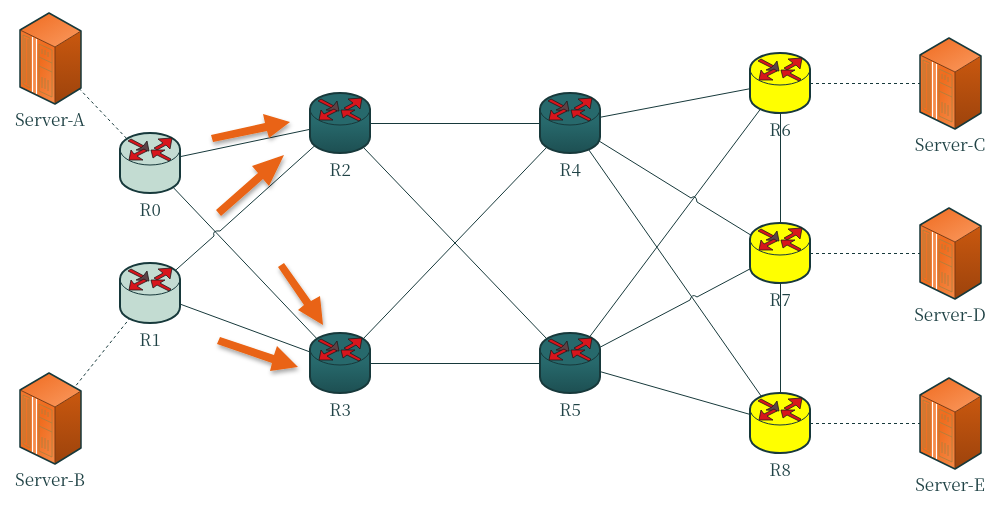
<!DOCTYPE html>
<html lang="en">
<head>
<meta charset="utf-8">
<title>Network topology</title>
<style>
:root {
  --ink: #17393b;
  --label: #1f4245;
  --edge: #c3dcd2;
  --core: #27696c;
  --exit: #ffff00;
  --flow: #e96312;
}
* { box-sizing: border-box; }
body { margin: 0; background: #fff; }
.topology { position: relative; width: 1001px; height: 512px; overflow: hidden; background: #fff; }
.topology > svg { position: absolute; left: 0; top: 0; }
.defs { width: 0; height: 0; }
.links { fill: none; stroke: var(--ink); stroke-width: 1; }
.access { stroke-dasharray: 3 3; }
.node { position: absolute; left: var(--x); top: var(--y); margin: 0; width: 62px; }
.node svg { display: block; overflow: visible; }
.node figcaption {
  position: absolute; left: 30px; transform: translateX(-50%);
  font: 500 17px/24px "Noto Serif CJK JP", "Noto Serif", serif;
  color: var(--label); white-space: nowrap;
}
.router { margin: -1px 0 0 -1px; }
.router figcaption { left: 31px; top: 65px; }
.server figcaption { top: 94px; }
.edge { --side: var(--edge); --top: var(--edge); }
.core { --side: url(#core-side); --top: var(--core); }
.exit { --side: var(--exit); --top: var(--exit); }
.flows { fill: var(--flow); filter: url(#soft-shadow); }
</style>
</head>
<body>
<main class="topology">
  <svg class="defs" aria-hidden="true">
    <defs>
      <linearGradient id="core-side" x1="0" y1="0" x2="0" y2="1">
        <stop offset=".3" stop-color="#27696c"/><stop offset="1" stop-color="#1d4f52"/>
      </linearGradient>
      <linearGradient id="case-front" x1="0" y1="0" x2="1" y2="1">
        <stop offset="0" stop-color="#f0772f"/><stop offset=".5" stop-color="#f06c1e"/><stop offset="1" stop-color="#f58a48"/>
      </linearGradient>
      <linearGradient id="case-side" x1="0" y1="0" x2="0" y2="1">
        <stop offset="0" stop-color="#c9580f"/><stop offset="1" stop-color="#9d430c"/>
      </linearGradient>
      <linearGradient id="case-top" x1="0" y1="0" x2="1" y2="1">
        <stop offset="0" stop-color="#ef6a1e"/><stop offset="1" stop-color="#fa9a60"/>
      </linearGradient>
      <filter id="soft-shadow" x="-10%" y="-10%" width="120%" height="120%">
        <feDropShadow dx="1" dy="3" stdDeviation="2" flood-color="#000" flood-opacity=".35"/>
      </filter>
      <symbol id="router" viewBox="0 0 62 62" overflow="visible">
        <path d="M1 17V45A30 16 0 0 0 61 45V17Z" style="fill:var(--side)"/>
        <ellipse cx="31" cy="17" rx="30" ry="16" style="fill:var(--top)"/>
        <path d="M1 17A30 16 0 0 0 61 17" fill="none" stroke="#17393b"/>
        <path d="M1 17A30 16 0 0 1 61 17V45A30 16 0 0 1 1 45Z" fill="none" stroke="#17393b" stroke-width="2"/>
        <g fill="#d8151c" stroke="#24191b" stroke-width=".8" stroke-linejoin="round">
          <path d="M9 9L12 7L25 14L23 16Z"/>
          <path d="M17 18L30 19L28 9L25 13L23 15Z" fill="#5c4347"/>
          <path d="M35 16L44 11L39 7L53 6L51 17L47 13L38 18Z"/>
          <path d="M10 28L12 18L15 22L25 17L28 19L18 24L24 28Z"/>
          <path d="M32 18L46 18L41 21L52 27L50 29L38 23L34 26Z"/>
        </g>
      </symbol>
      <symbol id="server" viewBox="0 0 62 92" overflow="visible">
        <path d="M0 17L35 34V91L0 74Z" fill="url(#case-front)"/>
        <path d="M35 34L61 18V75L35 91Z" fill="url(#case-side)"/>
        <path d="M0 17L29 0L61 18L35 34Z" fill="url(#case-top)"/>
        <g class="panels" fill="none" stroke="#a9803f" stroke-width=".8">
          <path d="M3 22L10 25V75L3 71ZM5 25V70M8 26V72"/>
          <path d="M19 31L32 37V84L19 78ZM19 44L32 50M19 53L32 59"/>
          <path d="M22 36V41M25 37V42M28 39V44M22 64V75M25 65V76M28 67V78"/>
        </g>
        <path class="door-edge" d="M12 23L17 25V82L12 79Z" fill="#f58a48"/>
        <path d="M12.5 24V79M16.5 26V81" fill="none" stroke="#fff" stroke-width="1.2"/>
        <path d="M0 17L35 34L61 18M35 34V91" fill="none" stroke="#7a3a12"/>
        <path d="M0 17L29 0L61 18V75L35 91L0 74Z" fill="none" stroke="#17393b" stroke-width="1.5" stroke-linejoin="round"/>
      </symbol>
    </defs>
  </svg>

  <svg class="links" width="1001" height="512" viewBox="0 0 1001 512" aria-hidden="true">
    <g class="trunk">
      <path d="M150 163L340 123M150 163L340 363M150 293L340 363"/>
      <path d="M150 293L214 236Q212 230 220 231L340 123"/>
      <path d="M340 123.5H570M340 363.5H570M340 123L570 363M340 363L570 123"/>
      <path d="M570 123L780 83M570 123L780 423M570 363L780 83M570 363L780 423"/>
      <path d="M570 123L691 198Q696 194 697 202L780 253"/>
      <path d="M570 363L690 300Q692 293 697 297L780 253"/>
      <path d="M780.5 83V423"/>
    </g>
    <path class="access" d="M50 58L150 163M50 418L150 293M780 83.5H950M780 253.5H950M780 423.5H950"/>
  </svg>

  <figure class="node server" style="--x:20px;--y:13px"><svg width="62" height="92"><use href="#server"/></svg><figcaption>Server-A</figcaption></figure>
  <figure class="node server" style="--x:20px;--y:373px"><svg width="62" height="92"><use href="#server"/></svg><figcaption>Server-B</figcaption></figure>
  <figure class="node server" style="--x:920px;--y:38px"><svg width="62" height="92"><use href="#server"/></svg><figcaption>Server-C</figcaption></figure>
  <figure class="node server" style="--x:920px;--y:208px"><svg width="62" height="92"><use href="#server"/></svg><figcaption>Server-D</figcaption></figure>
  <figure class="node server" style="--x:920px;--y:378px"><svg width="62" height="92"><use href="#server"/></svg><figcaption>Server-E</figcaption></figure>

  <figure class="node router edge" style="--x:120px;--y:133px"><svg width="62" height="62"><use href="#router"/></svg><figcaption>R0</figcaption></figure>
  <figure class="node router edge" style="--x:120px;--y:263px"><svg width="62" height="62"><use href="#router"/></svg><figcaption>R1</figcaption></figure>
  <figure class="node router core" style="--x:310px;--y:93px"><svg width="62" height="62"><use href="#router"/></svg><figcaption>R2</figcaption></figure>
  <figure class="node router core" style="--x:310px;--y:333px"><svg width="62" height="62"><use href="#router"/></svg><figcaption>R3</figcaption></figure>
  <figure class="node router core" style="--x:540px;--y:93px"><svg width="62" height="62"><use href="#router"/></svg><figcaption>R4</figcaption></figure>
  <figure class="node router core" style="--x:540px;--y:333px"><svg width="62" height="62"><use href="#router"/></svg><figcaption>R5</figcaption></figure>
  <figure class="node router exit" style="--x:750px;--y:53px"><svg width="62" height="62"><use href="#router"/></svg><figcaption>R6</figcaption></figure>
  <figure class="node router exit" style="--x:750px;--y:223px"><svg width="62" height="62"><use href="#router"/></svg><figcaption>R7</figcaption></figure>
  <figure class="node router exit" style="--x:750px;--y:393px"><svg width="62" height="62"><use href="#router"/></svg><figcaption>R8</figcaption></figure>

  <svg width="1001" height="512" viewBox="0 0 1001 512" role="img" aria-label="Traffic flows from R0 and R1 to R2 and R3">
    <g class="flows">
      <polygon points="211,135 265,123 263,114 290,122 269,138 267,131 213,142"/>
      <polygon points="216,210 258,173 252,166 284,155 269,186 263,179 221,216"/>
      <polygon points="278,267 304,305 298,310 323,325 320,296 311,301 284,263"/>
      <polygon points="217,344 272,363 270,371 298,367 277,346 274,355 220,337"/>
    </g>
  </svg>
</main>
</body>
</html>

● ● ● ● ●

● **Work instructions**
Show each line from the material above where the string "filter" can be found.

● **Written answer**
.flows { fill: var(--flow); filter: url(#soft-shadow); }
      <filter id="soft-shadow" x="-10%" y="-10%" width="120%" height="120%">
      </filter>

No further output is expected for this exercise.